## Goal of the exercise
Scan the material that follows. Copy every line containing the word "href".

==*==

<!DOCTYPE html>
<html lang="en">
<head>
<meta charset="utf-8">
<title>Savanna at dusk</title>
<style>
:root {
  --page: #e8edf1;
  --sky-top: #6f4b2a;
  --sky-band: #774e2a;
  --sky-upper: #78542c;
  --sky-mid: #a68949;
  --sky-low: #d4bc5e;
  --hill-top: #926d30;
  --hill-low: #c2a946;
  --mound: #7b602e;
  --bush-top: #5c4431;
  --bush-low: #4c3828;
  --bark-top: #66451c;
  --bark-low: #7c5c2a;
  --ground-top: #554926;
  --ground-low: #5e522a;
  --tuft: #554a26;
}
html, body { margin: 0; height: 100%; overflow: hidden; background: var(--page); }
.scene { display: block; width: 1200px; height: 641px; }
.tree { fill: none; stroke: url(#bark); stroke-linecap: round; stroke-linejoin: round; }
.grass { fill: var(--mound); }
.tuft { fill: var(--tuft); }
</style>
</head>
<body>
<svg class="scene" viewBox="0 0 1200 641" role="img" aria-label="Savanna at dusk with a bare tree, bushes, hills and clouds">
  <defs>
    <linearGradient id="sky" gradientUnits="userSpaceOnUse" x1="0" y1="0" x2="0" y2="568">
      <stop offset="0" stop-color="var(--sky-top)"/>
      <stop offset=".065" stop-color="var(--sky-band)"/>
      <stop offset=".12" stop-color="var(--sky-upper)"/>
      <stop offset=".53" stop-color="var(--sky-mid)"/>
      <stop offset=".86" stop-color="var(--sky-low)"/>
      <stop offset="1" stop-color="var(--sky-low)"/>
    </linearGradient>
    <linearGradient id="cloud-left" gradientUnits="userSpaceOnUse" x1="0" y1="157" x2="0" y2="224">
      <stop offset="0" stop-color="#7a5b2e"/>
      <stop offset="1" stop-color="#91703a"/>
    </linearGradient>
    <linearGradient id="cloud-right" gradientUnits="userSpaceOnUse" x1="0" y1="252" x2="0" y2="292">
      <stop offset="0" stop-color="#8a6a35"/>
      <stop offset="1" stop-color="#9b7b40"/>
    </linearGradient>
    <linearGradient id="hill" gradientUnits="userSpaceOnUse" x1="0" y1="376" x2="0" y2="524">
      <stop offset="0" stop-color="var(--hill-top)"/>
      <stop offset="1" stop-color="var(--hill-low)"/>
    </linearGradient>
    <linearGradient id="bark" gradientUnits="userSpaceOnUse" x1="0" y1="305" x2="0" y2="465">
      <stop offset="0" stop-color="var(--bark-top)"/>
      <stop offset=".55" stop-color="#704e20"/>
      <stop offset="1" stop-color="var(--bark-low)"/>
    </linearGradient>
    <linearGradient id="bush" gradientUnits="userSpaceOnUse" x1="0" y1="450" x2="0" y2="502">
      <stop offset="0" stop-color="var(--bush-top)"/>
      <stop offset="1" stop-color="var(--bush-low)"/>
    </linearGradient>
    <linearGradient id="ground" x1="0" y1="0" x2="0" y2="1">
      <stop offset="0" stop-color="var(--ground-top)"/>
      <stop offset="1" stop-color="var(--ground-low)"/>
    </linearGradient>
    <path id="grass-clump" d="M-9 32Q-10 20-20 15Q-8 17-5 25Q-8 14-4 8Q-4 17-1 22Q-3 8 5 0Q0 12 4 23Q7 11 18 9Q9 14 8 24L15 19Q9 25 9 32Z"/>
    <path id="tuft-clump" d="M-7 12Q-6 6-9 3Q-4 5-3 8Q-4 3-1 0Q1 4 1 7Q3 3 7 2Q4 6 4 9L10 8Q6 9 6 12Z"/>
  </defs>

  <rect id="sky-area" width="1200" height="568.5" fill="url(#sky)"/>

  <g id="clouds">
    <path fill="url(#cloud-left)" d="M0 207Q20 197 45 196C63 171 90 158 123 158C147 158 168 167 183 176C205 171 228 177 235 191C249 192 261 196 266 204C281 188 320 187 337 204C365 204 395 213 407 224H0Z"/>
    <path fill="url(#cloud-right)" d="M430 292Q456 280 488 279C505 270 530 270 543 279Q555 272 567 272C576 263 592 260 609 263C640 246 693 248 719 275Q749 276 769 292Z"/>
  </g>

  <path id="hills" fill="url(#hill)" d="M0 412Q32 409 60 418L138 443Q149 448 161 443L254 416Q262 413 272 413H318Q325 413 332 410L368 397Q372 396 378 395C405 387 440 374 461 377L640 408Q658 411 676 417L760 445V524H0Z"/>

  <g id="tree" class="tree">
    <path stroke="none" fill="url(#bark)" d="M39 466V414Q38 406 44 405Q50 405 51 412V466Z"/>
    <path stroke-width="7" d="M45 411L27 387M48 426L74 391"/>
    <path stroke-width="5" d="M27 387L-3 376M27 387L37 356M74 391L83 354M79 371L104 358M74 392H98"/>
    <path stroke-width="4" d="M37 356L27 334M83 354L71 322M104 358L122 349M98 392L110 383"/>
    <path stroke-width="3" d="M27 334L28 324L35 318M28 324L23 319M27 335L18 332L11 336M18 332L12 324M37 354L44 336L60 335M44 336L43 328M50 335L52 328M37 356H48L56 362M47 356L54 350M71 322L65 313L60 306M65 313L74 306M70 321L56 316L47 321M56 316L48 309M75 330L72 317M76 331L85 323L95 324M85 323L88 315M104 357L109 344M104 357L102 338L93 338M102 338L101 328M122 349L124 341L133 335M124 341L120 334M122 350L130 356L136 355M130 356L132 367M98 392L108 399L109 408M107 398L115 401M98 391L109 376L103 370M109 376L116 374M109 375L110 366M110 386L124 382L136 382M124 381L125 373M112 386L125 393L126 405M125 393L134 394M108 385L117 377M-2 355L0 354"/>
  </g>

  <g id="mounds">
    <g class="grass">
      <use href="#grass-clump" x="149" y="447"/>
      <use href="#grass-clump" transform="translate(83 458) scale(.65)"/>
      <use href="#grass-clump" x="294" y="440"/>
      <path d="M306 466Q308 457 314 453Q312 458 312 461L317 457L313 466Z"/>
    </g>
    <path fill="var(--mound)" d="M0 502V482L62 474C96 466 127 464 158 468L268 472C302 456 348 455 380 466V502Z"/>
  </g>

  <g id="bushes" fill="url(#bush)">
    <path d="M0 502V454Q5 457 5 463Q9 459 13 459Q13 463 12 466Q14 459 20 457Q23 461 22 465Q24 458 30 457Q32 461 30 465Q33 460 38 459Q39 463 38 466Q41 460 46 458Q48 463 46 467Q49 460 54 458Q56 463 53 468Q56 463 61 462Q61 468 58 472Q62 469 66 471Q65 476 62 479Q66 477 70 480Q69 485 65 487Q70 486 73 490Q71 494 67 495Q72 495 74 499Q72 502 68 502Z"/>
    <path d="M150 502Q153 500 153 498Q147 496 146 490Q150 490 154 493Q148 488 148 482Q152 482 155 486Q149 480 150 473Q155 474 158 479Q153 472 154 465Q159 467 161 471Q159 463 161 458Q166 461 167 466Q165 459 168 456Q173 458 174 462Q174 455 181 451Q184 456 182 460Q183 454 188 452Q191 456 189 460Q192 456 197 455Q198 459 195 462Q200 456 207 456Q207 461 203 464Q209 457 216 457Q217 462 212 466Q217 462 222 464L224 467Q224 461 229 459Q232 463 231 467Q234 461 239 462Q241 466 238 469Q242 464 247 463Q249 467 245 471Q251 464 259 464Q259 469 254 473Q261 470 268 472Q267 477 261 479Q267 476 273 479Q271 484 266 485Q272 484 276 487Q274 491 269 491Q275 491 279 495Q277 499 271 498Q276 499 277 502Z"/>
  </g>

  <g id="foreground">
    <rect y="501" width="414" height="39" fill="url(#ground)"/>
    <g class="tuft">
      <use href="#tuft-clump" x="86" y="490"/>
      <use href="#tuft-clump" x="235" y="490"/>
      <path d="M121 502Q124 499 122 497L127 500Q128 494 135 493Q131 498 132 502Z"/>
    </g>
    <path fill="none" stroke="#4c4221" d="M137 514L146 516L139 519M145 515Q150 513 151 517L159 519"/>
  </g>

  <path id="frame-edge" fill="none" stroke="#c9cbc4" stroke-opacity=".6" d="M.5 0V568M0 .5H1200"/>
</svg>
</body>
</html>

==*==

## Task result
      <use href="#grass-clump" x="149" y="447"/>
      <use href="#grass-clump" transform="translate(83 458) scale(.65)"/>
      <use href="#grass-clump" x="294" y="440"/>
      <use href="#tuft-clump" x="86" y="490"/>
      <use href="#tuft-clump" x="235" y="490"/>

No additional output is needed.